The meteor that exploded over the Ural Mountains in Russa was a third of the size of DA14, yet its explosive force was twenty times more powerful that the atom bomb dropped on Hiroshima in World War II. Its unexpected arrival managed to injure over 1,000 people, damaged structures, and caused panic among the more that 1 million people living in in the city Chelyabinsk.
Near Earth Objects, or NEO's in scientific parlance, have a well chronicled history with Earthlings.
A couple billion years ago, a mega sized asteroid came to town, crashed into Earth, and became the moon, whose tides were the possible enabler of land based life as we know it on Earth.
65 million (or possibly 66 million according to the latest estimates) the Chicxulub Asteroid made an appearance, and the results were devastating. This mammoth, estimated to be 6 miles across, is believed to have wiped out the dinosaurs and caused mass extinctions for most creatures that were living at the time. But humans owe this asteroid another debt, because it paved the way for mammals to rule the Earth.
About 100 years ago, another asteroid, about as large as DA14, exploded in the atmosphere over Siberia, leveling 825 square miles of forest. Yeti everywhere had a tough day.
On June 19th, 2004 the scientific community was beside themselves. The Kitt Peak National Observatory had discovered a deadly asteroid named Apophis (named for the Egyptian enemy of Ra, the sun god) which was over 1,000 feet across and carried with it a greater than 1 in 50 chance of striking the Earth in 2029. It was expected to take two shots at us: One on Friday the 13th in April 2029, and another on - again - Friday the 13th of March 2036.
The probability of striking the Earth has since been lowered to something like 1 in 10 million, but phew, right? But there is one thing that we know for sure: there is an asteroid out there, its a big boy, and its got our name on it, we just don't know when.
What does this have to do with mental health?
1) Like asteroids, mental health problems and suicides are inevitable. It's not a matter of if they are going to happen, but when.

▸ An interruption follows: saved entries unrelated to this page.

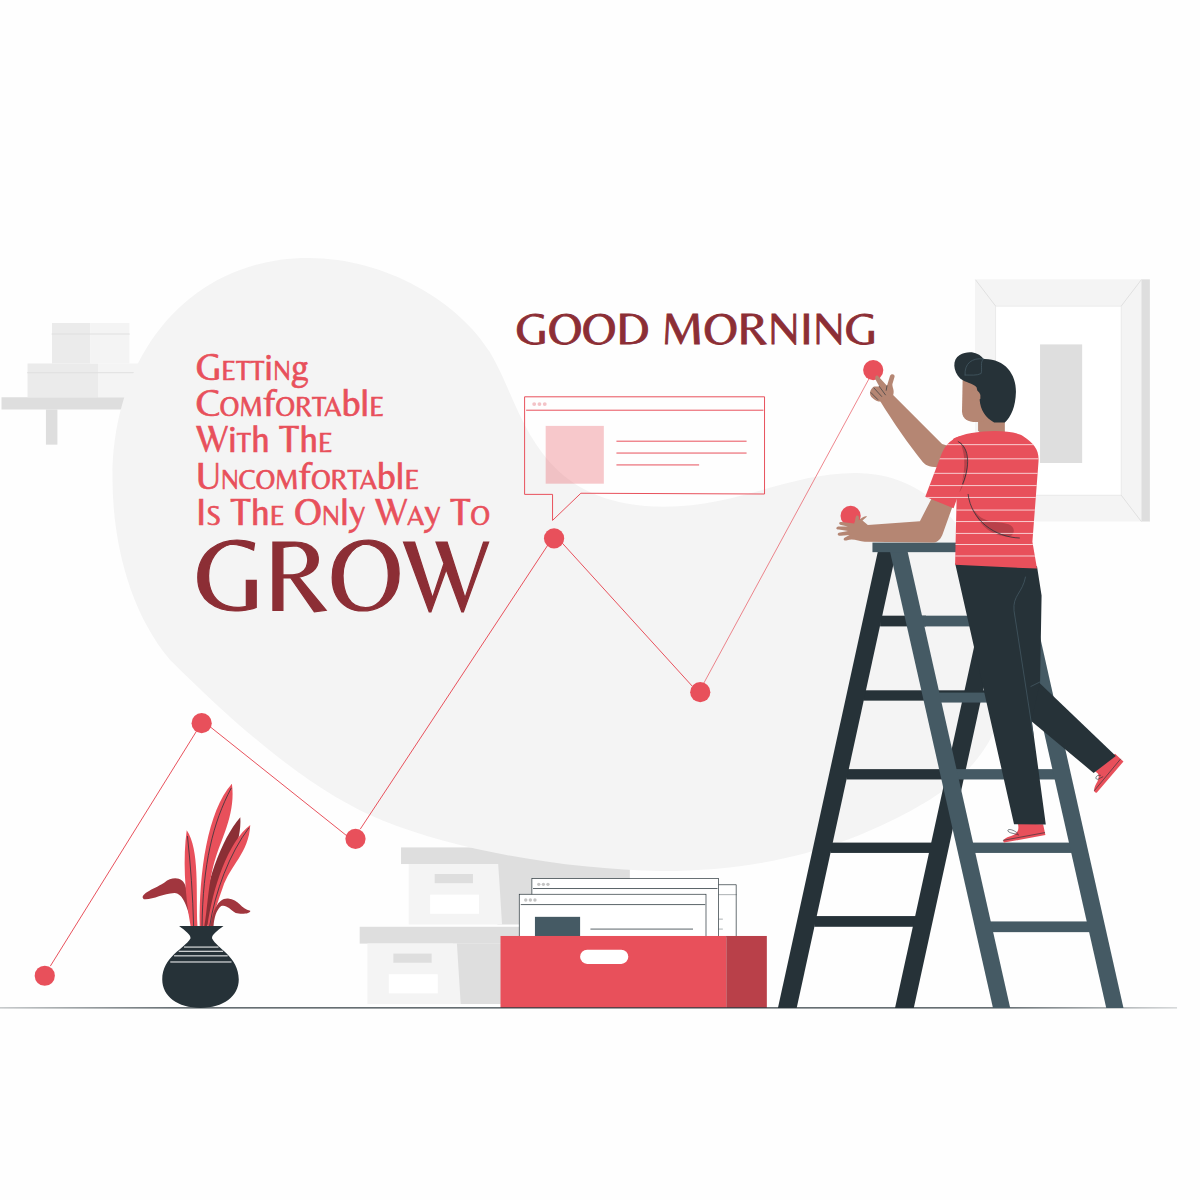
<!DOCTYPE html>
<html lang="en">
<head>
<meta charset="utf-8">
<title>Good Morning – Grow</title>
<link rel="stylesheet" href="https://fonts.googleapis.com/css2?family=Belleza&amp;display=swap">
<style>
:root {
  --page: #fefefe;
  --white: #ffffff;
  --blob: #f4f4f4;
  --mist: #ebebeb;
  --grey: #dedede;
  --red: #e8505b;
  --red-shade: #b94049;
  --leaf-dark: #8b2f35;
  --maroon: #8c2e35;
  --ink: #263238;
  --slate: #455a64;
  --skin: #b58673;
}
* { box-sizing: border-box; }
html, body { margin: 0; width: 1200px; height: 1200px; overflow: hidden; background: var(--page); }
.poster { width: 1200px; height: 1200px; }
.poster svg { display: block; width: 1200px; height: 1200px; }
.white { fill: var(--white); }
.blob { fill: var(--blob); }
.mist { fill: var(--mist); }
.grey { fill: var(--grey); }
.red { fill: var(--red); }
.red-shade { fill: var(--red-shade); }
.leaf-dark { fill: var(--leaf-dark); }
.leaf-mid { fill: #a1363e; }
.ink { fill: var(--ink); }
.slate { fill: var(--slate); }
.skin { fill: var(--skin); }
.line { fill: none; stroke-linecap: round; stroke-linejoin: round; }
.line-red { stroke: var(--red); stroke-width: 1.3; }
.line-ink { stroke: var(--ink); stroke-width: 1; }
.line-grey { stroke: var(--grey); stroke-width: 1.2; }
.line-slate { stroke: var(--slate); stroke-width: 1; }
.line-skin { stroke: var(--ink); stroke-width: .8; }
.line-white { stroke: #fbe4e6; stroke-width: 1.1; }
.sheet { fill: var(--white); stroke: var(--ink); stroke-width: .9; }
.type { font-family: "Belleza", "Optima", sans-serif; }
.quote { fill: var(--red); stroke: var(--red); stroke-width: .9; font-size: 50px; }
.quote .sc { font-variant-caps: small-caps; }
.grow { fill: var(--maroon); stroke: var(--maroon); stroke-width: 1.6; font-size: 134px; }
.greeting { fill: var(--maroon); stroke: var(--maroon); stroke-width: 1.1; font-size: 60px; }
</style>
</head>
<body>
<main class="poster">
<svg viewBox="0 0 1568 1568" xmlns="http://www.w3.org/2000/svg">
  <defs>
    <g id="storage-box">
      <path class="grey" d="M122 22H299V101H126Z"/>
      <rect class="grey" width="309" height="22"/>
      <path class="blob" d="M10 22H127L132 101H10Z"/>
      <rect class="grey" x="44" y="35" width="50" height="12"/>
      <rect class="white" x="38" y="62" width="64" height="25"/>
    </g>
    <circle id="node" r="13.2"/>
    <g id="window-dots"><circle r="2.2"/><circle cx="6" r="2.2"/><circle cx="12" r="2.2"/></g>
    <path id="torso" d="M1246 573C1266 562 1320 559 1337 570C1351 579 1358 588 1357 603L1349 708L1355 743L1248 738L1250 650L1233 600Z"/>
    <path id="sleeve" d="M1254 570C1240 575 1234 584 1230 594L1209 649L1246 664L1259 628C1266 606 1264 583 1254 570Z"/>
    <clipPath id="shirt-clip"><use href="#torso"/><use href="#sleeve"/></clipPath>
    <linearGradient id="floor-fade">
      <stop offset="0" stop-color="#263238" stop-opacity=".35"/>
      <stop offset=".15" stop-color="#263238"/>
      <stop offset=".85" stop-color="#263238"/>
      <stop offset="1" stop-color="#263238" stop-opacity=".25"/>
    </linearGradient>
  </defs>

  <g id="shelf">
    <path class="grey" d="M2 519H170V535H2Z"/>
    <rect class="grey" x="60" y="535" width="15" height="46"/>
    <rect class="mist" x="36" y="475" width="92" height="44"/>
    <rect class="blob" x="128" y="475" width="60" height="44"/>
    <rect class="mist" x="68" y="422" width="50" height="53"/>
    <rect class="blob" x="118" y="422" width="51" height="53"/>
    <path class="line line-grey" d="M68 436.500H169M36 487H188"/>
  </g>

  <g id="storage-boxes">
    <use href="#storage-box" x="470" y="1211"/>
    <svg x="524" y="1107" width="255" height="102"><use href="#storage-box"/></svg>
  </g>

  <g id="picture-frame">
    <rect class="grey" x="1491" y="365" width="11.500" height="316.500"/>
    <rect class="blob" x="1274" y="365" width="217.500" height="316.500"/>
    <path class="line line-grey" d="M1275 366L1301 400M1491 366L1465 400M1491 681L1465 647"/>
    <rect class="white" x="1301" y="400" width="164" height="247" stroke="#e6e6e6"/>
    <rect class="grey" x="1359" y="450" width="55" height="155"/>
  </g>

  <path id="backdrop" class="blob" d="M403 337C505 337 600 395 640 460C683 530 695 662 868 662C965 662 1030 618 1118 618C1240 618 1310 740 1312 900C1308 980 1250 1022 1215 1045C1110 1108 1000 1138 865 1138C740 1136 600 1112 500 1072C420 1040 330 970 222 862C170 800 147 710 147 625C147 460 250 337 403 337Z"/>

  <g id="document-box">
    <path class="sheet" d="M900 1156H962V1224H900Z"/>
    <path class="line line-ink" stroke-opacity=".5" d="M939 1169H962M939 1201H944M939 1214H944"/>
    <rect class="sheet" x="695" y="1148" width="244" height="76"/>
    <path class="line line-ink" d="M697 1161H937"/>
    <use href="#window-dots" x="704" y="1155.500" fill="#c4c4c4"/>
    <rect class="sheet" x="678.500" y="1168.500" width="244" height="56"/>
    <path class="line line-ink" d="M681 1182H921M772 1214H905"/>
    <use href="#window-dots" x="687" y="1176" fill="#c4c4c4"/>
    <rect class="slate" x="699" y="1198" width="59" height="26"/>
    <rect class="red" x="654" y="1223" width="295" height="94"/>
    <rect class="red-shade" x="949" y="1223" width="53" height="94"/>
    <rect class="white" x="758" y="1241" width="63" height="18.500" rx="9.250"/>
  </g>

  <g id="plant">
    <path class="leaf-mid" d="M252 1210C244 1185 240 1168 228 1167C212 1168 200 1176 188 1175C180 1168 205 1160 215 1153C225 1145 240 1145 243 1160C246 1180 252 1195 256 1210Z"/>
    <path class="leaf-dark" d="M266 1210C265 1160 290 1095 314 1068C316 1100 300 1130 271 1210Z"/>
    <path class="red" d="M249 1210C241 1165 239 1120 244 1085C261 1110 256 1165 258 1210Z"/>
    <path class="red" d="M261 1210C260 1140 271 1060 303 1024C308 1060 292 1090 282 1120C272 1150 271 1190 267 1210Z"/>
    <path class="red" d="M271 1210C278 1160 298 1100 327 1078C325 1115 301 1130 291 1160C284 1180 279 1195 277 1210Z"/>
    <path class="leaf-mid" d="M275 1210C278 1190 285 1173 298 1174C312 1175 315 1188 327 1190C328 1194 315 1195 308 1193C300 1188 296 1182 289 1184C282 1190 280 1200 279 1210Z"/>
    <path class="line line-ink" d="M253 1210C252 1170 249 1130 245 1093M264 1210C265 1130 278 1075 302 1030M274 1210C281 1165 300 1115 325 1082"/>
    <path class="ink" d="M234 1210H292C284 1216 277 1221 277 1226C284 1240 312 1250 312 1280C312 1302 292 1317 262 1317C232 1317 212 1302 212 1280C212 1250 241 1240 249 1226C249 1221 242 1216 234 1210Z"/>
    <path class="line" stroke="#ffffff" stroke-width="1.300" d="M241 1237.500H285M234 1243H291M228 1249H297M223 1257H302"/>
  </g>

  <g id="growth-chart">
    <path class="line line-red" stroke-width="1" d="M66 1262L257 955M275 950L453 1092"/>
    <path class="line line-red" d="M471 1083L716 712M735 710L904 896"/>
    <path class="line" stroke="#e8505b" stroke-width=".9" d="M920 892L1136 494"/>
    <g class="red">
      <use href="#node" x="58.500" y="1275"/>
      <use href="#node" x="263.500" y="945"/>
      <use href="#node" x="464.500" y="1096"/>
      <use href="#node" x="724" y="703.500"/>
      <use href="#node" x="915" y="904.500"/>
      <use href="#node" x="1141" y="483.500"/>
    </g>
  </g>

  <g id="speech-window">
    <path class="line line-red" d="M686 518.500H999V645.500L759 644.500L722 680V646H686Z"/>
    <path class="line line-red" d="M688 536H997M806 576.500H975M806 592H975M806 607.500H913"/>
    <use href="#window-dots" transform="translate(698 528) scale(1.150)" fill="#f3c3c7"/>
    <rect x="713" y="556.500" width="76" height="75.500" fill="#e8505b" fill-opacity=".31"/>
  </g>

  <rect id="floor" x="0" y="1316.200" width="1538" height="1.500" fill="url(#floor-fade)"/>

  <g id="ladder">
    <g class="ink">
      <rect x="1150" y="804.500" width="60" height="14"/>
      <rect x="1128" y="902" width="160" height="13.500"/>
      <rect x="1106" y="1005" width="135" height="13.500"/>
      <rect x="1085" y="1101" width="136" height="13.500"/>
      <rect x="1064" y="1197" width="136" height="14"/>
      <path d="M1147 721H1171L1041 1317H1016.500Z"/>
      <path d="M1300 721H1324L1194 1317H1169.500Z"/>
    </g>
    <g class="slate">
      <rect x="1200" y="804.500" width="80" height="14"/>
      <rect x="1225" y="905" width="70" height="13"/>
      <rect x="1245" y="1005" width="140" height="13.500"/>
      <rect x="1268" y="1101" width="138" height="13.500"/>
      <rect x="1290" y="1204" width="136" height="14"/>
      <path d="M1163 721H1186L1320 1317H1297.500Z"/>
      <path d="M1311 721H1334L1468 1317H1445.500Z"/>
      <rect x="1140" y="709" width="200" height="12.500"/>
    </g>
  </g>

  <g id="man">
    <g id="shoes">
      <path class="red" d="M1330 1076L1363 1077L1366 1091L1312 1101C1308 1097 1316 1094 1322 1092C1330 1089 1332 1084 1330 1076Z"/>
      <path class="line line-skin" d="M1311 1098L1365 1088M1330 1089C1322 1082 1314 1083 1318 1087C1321 1089 1326 1089 1331 1091"/>
      <path class="red" d="M1457 985L1468 995L1433 1036C1427 1036 1430 1027 1434 1021C1437 1015 1436 1010 1431 1008Z"/>
      <path class="line line-skin" d="M1430 1033L1464 992M1438 1013C1430 1012 1431 1020 1435 1018L1441 1015"/>
    </g>
    <g id="trousers">
      <path class="ink" d="M1340 880L1358 892L1458 988L1429 1010L1345 940Z"/>
      <path class="ink" d="M1248 736L1355 740L1361 778L1359 892L1348 940L1366.500 1077.500L1325 1077Z"/>
      <path class="line line-slate" d="M1340 754C1336 775 1323 778 1325 798L1350 960M1359 891L1347 897"/>
    </g>
    <g id="pointing-arm" class="skin">
      <path d="M1250 586L1231 580L1167 516L1150 524C1166 550 1188 582 1206 604C1212 611 1222 611 1245 610Z"/>
      <path d="M1166 519C1170 510 1166 508 1166 502L1169 492C1169 488 1164 488 1163 491L1159 504L1147 491C1144 490 1143 493 1144 496L1149 505L1142 505C1136 509 1135 516 1140 520C1144 524 1150 526 1155 524Z"/>
      <path class="line line-skin" d="M1149 505L1157 516M1142 507L1152 518M1138 513L1147 522M1159 504L1158 510"/>
    </g>
    <path id="neck" class="skin" d="M1278 540H1313V566C1302 572 1286 570 1278 563Z"/>
    <g id="shirt">
      <use href="#torso" class="red"/>
      <path class="red-shade" d="M1252 576C1267 588 1269 618 1254 643L1250 636C1259 616 1259 596 1252 576Z"/>
      <path class="red-shade" d="M1270 662C1283 687 1304 680 1318 685C1326 688 1327 697 1320 701C1300 702 1280 690 1270 662Z"/>
    </g>
    <g id="resting-arm">
      <use href="#node" class="red" x="1111.500" y="674"/>
      <path class="skin" d="M1219 648L1202 681L1134 686L1127 680L1133 675C1130 673 1125 677 1122 680C1123 676 1122 672 1119 674C1117 677 1118 681 1116 684L1100 682C1095 682 1096 685 1099 686L1108 688L1095 688C1091 690 1093 692 1096 692L1108 694L1096 696C1093 698 1095 701 1099 700L1110 699L1103 703C1101 706 1104 707 1107 706C1114 703 1122 707 1130 708L1218 709C1226 709 1230 703 1232 697L1246 658Z"/>
    </g>
    <use href="#sleeve" class="red"/>
    <path class="red-shade" d="M1254 577C1266 586 1267 606 1257 631C1262 607 1261 592 1254 577Z"/>
    <g clip-path="url(#shirt-clip)">
      <path class="line line-white" d="M1200 581H1360M1200 599.500H1360M1200 618.500H1360M1200 634.500H1360M1200 650H1360M1200 666.500H1360M1200 681.500H1360M1200 697H1360M1200 711.500H1360M1200 726.500H1360"/>
    </g>
    <path class="line line-ink" d="M1252 577C1268 586 1267 610 1258 632M1265 646C1269 680 1300 702 1332 703"/>
    <g id="head">
      <path class="skin" d="M1258 488L1257 538C1258 550 1268 553 1284 551L1298 540V490Z"/>
      <path class="ink" d="M1255 495C1245 485 1244 470 1254 464C1264 458 1278 459 1285 469C1312 468 1328 488 1327.500 512C1327 532 1321 545 1313 552H1299C1288 546 1281 536 1280 522L1276 506C1271 501 1262 500 1255 495Z"/>
      <path class="skin" d="M1281 516C1279 508 1268 507 1267 515C1266 523 1276 526 1281 521Z"/>
      <path class="line line-slate" d="M1285 469C1270 467 1260 475 1261 490M1285 469C1280 474 1284 480 1282 488C1277 491 1268 490 1261 490"/>
    </g>
  </g>

  <g id="message" class="type">
    <text class="quote">
      <tspan x="256" y="496" textLength="148" lengthAdjust="spacingAndGlyphs">G<tspan class="sc">ett</tspan>i<tspan class="sc">n</tspan>g</tspan>
    </text>
    <text class="quote" x="256" y="543.500" textLength="246" lengthAdjust="spacingAndGlyphs">C<tspan class="sc">om</tspan>f<tspan class="sc">orta</tspan>bl<tspan class="sc">e</tspan></text>
    <text class="quote" x="256" y="591" textLength="179" lengthAdjust="spacingAndGlyphs">Wi<tspan class="sc">t</tspan>h Th<tspan class="sc">e</tspan></text>
    <text class="quote" x="256" y="639" textLength="292" lengthAdjust="spacingAndGlyphs">U<tspan class="sc">ncom</tspan>f<tspan class="sc">orta</tspan>bl<tspan class="sc">e</tspan></text>
    <text class="quote" x="256" y="686.500" textLength="384" lengthAdjust="spacingAndGlyphs">I<tspan class="sc">s</tspan> Th<tspan class="sc">e</tspan> O<tspan class="sc">n</tspan>ly W<tspan class="sc">a</tspan>y T<tspan class="sc">o</tspan></text>
    <text class="grow" x="254" y="797" textLength="386" lengthAdjust="spacingAndGlyphs">GROW</text>
    <text class="greeting" x="674" y="449" textLength="472" lengthAdjust="spacingAndGlyphs">GOOD MORNING</text>
  </g>
</svg>
</main>
</body>
</html>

2) Like asteroids, there is a significant number of people out there suffering from mental illness who are undiscovered. These isolated individuals receive no treatment whatsoever and (like the undiscovered asteroid with our name on it) pose the greatest risk.
3) Like asteroids, when mental illness strikes, humans suffer. Similar to the damage done by asteroids that hit in the sea or areas that humans do not inhabit, most sufferers of mental illness suffer alone. But like the meteor that caused terror in Russia, there are a fraction of those with mental illness who are so unstable that they lash out at society, and then society endures murderous rampages that become news darlings.
4) Like asteroids, if we identify mental illness early enough, we can mitigate its damaging effects. It turns out that in most cases, we have a window worth a year or two from the onset of first symptoms to the warranting of a full psychiatric diagnosis. If we treat mental illness early enough the destructive forces - that are often inevitable when left unchecked - become much easier to deal with. Being proactive about preventive mental health services can sometimes be the difference between life and death.
5) Like asteroids, there are little mental illness problems and there are really big mental illness problems. Depression and anxiety are the Russian meteors of the mental health world. They happen quite often, do a little damage, and then they're out of the news cycle. But like Chicxulub whose crater still mars the Yucatan Peninsula, sometimes mental illness can have deadly consequences.
6) Like asteroids, at this point, humanity is simply not doing enough to prevent mental illness. Like asteroids, we wait until something happens, scurry about while pumping rhetoric about how we need to do something, and then slowly forget the dangers and go back to waiting for the next disaster.
7) Like asteroids, there is exactly ONE organization that is doing something. For asteroids, there is the B612 Foundation - named after the asteroid in Antoine de Saint-Exupery's "Le Petit Prince" - whose recommendation to NASA is a $250 million-a-year program cataloging asteroids and developing a deflection plan. B612 is currently operating at $20 million a year. Likewise, Pursuit of Happiness has developed an effective and affordable preventive mental health program which implements mental health checkups in a variety of populations.
8) Like asteroids, humanity needs to get more serious about preventive mental health. The consequences in both cases for doing nothing will take a heavy human toll.